BRIEF: Look through the entries that follow and return each line that has the string "floor".

SUPPLIED RECORDS:
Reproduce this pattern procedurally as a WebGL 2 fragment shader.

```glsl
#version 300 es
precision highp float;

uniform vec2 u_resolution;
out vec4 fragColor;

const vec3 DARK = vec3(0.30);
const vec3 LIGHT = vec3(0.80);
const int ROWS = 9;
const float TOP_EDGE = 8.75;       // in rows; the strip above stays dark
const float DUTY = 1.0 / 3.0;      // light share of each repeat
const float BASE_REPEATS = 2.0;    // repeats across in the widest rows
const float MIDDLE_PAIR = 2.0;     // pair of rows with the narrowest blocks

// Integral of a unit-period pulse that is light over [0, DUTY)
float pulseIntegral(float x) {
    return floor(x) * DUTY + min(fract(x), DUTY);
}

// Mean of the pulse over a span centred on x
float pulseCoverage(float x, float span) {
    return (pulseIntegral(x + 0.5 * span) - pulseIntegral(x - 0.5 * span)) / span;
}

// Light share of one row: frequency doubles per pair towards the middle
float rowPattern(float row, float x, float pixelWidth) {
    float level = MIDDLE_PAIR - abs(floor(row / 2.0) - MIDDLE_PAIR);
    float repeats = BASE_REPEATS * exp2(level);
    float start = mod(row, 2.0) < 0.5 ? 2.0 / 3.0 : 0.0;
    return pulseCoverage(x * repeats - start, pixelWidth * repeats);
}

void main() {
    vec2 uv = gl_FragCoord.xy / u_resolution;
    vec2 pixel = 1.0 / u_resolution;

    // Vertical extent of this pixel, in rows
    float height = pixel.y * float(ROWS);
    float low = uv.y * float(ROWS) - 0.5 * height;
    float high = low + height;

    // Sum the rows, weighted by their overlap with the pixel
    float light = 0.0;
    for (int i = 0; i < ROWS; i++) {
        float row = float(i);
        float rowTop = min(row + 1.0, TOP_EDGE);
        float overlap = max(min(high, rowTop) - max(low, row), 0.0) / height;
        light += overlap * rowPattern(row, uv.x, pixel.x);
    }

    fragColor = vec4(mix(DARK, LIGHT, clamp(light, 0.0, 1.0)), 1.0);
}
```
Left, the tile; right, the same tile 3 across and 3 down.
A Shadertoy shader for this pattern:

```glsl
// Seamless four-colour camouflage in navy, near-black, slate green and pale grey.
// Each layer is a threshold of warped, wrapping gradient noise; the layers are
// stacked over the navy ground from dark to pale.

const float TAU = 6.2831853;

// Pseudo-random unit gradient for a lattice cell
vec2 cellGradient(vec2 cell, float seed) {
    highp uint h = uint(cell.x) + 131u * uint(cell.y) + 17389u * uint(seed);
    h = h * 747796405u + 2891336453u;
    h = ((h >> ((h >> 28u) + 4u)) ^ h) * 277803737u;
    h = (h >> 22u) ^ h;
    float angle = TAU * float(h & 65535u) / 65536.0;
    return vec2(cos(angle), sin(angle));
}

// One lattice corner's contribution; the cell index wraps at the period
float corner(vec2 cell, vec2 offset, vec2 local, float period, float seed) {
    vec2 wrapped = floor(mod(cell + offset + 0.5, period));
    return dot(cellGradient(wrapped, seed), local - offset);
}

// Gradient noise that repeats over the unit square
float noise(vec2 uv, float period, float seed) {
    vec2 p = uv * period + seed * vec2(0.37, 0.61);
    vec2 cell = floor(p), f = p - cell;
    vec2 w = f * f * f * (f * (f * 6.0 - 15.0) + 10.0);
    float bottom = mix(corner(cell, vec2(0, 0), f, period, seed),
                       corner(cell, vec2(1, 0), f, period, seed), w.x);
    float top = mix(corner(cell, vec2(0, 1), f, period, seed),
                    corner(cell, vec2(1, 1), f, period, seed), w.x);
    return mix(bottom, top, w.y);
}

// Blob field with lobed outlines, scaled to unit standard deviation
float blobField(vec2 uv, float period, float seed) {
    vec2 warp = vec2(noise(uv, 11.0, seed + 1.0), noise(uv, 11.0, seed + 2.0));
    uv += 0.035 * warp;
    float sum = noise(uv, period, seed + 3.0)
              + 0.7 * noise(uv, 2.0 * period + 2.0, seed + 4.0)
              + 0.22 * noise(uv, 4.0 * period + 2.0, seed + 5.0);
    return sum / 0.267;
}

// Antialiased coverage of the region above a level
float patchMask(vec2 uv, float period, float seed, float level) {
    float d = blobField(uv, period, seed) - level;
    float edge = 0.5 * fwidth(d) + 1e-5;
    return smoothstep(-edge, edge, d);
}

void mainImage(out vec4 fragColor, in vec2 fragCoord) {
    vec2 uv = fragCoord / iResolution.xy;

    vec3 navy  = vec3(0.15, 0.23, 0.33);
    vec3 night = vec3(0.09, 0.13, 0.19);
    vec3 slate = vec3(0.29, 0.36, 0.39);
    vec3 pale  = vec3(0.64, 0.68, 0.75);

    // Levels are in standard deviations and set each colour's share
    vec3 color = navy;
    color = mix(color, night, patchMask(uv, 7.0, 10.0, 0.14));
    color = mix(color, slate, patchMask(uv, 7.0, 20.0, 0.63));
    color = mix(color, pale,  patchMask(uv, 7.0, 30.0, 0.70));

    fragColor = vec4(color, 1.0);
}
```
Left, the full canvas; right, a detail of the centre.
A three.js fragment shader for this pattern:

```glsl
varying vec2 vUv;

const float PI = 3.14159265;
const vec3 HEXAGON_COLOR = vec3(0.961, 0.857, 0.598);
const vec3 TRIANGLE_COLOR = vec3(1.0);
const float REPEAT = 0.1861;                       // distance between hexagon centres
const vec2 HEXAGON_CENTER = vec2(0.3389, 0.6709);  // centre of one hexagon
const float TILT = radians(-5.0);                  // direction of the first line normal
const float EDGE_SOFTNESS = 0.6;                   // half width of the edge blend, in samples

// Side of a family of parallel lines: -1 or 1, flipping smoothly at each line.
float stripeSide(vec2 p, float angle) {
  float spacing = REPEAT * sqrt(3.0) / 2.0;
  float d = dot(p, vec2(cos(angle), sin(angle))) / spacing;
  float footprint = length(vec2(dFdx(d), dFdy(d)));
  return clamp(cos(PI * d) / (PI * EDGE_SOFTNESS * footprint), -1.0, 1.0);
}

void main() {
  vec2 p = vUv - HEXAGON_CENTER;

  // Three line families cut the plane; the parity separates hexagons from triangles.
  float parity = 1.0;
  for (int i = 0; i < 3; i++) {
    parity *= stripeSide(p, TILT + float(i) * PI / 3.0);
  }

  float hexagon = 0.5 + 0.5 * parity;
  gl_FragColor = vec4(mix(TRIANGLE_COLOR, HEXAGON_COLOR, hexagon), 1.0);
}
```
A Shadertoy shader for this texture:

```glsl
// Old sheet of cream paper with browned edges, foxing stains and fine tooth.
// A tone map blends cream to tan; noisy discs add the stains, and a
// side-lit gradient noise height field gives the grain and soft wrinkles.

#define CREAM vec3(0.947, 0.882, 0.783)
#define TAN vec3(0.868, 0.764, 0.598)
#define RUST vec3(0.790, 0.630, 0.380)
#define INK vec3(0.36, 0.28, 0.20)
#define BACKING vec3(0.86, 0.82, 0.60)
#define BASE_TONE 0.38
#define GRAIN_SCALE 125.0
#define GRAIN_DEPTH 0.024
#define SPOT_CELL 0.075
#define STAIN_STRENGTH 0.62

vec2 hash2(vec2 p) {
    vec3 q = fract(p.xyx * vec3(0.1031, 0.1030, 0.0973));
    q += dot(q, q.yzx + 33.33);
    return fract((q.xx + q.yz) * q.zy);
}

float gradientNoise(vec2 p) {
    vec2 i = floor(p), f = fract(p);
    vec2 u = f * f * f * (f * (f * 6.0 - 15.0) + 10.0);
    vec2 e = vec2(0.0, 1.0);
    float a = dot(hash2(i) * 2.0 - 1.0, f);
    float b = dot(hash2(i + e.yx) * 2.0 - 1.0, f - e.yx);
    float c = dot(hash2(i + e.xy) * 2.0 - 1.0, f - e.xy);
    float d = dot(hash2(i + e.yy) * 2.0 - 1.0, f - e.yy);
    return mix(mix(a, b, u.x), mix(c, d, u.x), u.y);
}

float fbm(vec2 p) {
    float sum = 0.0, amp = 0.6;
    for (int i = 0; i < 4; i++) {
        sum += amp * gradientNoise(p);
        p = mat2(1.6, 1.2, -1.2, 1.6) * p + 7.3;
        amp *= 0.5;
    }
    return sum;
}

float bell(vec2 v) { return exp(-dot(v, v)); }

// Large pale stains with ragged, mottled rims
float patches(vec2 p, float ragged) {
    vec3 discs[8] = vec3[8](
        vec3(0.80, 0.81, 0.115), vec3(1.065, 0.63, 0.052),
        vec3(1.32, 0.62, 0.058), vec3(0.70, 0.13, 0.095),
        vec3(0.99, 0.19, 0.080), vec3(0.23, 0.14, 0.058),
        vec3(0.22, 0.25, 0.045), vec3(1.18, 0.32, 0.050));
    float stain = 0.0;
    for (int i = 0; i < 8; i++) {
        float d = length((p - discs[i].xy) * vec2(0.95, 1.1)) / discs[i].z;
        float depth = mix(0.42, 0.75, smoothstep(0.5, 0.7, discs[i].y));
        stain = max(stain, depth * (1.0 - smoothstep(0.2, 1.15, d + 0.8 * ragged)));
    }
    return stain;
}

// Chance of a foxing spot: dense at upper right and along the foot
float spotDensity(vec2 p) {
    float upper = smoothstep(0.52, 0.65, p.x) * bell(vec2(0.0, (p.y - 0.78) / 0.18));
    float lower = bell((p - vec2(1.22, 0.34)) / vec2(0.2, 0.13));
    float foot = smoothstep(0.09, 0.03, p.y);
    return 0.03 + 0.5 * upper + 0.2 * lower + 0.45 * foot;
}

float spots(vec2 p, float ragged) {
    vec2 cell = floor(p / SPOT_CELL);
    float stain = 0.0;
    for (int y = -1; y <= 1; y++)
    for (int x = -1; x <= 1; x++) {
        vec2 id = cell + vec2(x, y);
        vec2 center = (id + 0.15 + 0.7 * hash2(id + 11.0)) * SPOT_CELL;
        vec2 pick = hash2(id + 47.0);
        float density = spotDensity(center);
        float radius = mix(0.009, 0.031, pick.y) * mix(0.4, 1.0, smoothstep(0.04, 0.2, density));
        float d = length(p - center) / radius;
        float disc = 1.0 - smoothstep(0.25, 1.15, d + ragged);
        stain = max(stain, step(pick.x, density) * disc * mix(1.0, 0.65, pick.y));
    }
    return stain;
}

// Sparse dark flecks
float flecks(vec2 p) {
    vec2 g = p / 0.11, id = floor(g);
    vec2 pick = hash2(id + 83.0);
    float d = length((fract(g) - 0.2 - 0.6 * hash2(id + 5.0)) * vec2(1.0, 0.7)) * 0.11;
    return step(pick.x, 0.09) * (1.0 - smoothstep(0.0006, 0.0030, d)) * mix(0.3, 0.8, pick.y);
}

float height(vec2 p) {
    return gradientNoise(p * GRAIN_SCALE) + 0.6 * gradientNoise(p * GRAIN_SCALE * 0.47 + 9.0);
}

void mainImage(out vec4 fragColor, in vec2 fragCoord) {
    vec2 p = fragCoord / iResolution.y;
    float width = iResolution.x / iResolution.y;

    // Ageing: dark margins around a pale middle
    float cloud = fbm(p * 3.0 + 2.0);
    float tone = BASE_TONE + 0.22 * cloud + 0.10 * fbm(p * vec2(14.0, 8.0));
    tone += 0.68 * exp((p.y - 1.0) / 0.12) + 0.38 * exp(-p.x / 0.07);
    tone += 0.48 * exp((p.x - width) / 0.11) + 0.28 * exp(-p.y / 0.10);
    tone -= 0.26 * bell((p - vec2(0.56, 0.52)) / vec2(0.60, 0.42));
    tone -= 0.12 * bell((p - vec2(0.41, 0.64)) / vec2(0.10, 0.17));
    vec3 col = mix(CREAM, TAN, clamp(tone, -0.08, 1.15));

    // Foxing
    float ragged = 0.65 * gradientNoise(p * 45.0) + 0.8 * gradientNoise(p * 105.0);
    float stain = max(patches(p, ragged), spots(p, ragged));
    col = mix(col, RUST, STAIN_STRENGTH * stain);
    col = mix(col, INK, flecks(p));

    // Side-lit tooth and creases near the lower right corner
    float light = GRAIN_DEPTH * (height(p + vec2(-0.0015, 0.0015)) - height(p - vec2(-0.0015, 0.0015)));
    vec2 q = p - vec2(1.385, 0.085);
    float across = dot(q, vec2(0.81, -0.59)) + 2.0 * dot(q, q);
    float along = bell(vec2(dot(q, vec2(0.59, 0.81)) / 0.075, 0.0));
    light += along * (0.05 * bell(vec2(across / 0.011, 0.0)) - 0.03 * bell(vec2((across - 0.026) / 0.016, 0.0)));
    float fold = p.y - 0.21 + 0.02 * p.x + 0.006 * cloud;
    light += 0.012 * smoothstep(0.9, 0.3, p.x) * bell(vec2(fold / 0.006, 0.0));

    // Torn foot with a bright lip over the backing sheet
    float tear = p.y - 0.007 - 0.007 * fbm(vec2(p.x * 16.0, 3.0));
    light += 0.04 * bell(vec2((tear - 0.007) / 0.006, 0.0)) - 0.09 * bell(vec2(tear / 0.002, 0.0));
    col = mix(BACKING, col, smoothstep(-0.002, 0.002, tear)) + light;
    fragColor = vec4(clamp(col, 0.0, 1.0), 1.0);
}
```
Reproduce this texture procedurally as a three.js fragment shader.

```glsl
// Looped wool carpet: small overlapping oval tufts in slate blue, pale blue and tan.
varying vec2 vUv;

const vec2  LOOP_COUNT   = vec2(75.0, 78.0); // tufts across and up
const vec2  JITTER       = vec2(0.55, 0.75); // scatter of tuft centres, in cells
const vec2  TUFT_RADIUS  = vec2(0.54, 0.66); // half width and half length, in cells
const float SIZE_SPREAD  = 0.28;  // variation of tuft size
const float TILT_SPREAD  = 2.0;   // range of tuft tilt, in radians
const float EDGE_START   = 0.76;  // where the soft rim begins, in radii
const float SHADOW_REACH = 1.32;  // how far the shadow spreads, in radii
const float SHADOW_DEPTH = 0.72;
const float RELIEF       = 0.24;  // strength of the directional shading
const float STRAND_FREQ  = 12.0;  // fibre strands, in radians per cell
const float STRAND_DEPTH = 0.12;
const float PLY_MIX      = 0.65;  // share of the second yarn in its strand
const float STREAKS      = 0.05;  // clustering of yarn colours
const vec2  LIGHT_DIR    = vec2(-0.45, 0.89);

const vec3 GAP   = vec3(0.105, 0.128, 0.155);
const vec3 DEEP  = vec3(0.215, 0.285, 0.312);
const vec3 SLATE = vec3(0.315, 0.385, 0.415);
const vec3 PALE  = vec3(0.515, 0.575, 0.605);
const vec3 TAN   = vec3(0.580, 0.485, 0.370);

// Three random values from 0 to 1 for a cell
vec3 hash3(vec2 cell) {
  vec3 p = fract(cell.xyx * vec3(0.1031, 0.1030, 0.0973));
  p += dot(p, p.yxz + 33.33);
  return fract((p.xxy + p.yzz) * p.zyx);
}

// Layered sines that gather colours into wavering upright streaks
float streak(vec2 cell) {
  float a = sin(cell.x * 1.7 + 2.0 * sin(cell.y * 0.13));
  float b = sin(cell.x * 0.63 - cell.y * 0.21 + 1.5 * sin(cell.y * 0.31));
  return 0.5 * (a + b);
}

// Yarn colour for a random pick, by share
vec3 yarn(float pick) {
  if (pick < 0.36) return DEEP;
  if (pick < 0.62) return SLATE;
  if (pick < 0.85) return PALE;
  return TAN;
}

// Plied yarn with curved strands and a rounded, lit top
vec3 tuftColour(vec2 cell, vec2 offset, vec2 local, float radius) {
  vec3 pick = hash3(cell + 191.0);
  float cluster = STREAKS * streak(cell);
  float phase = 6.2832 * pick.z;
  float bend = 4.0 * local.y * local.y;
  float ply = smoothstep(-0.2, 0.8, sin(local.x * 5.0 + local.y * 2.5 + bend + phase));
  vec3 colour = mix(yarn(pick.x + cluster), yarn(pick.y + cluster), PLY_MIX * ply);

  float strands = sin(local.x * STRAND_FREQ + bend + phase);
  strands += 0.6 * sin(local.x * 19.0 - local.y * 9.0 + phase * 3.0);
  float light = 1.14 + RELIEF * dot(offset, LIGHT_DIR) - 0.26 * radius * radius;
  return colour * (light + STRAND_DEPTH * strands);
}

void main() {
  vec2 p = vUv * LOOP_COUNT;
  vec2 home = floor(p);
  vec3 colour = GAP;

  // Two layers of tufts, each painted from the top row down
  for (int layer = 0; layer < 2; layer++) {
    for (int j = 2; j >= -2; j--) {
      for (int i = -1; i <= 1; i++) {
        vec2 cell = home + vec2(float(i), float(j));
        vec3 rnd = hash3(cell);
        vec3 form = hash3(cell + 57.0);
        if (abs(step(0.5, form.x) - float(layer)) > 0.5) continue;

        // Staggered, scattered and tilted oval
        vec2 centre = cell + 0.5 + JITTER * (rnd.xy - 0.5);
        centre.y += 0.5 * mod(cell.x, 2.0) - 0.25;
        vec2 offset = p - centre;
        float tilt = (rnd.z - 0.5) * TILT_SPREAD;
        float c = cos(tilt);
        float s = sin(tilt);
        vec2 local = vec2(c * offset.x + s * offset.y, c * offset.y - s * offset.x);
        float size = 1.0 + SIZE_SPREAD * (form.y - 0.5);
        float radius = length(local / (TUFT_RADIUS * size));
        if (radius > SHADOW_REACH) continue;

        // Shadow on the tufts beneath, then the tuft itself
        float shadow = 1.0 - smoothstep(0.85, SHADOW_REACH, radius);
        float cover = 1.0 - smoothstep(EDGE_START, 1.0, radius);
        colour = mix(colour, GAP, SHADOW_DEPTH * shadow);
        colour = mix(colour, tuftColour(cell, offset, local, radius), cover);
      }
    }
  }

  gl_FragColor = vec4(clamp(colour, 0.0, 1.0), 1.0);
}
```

SOLUTION FOR THIS TASK:
    return floor(x) * DUTY + min(fract(x), DUTY);
    float level = MIDDLE_PAIR - abs(floor(row / 2.0) - MIDDLE_PAIR);
    vec2 wrapped = floor(mod(cell + offset + 0.5, period));
    vec2 cell = floor(p), f = p - cell;
    vec2 i = floor(p), f = fract(p);
    vec2 cell = floor(p / SPOT_CELL);
    vec2 g = p / 0.11, id = floor(g);
  vec2 home = floor(p);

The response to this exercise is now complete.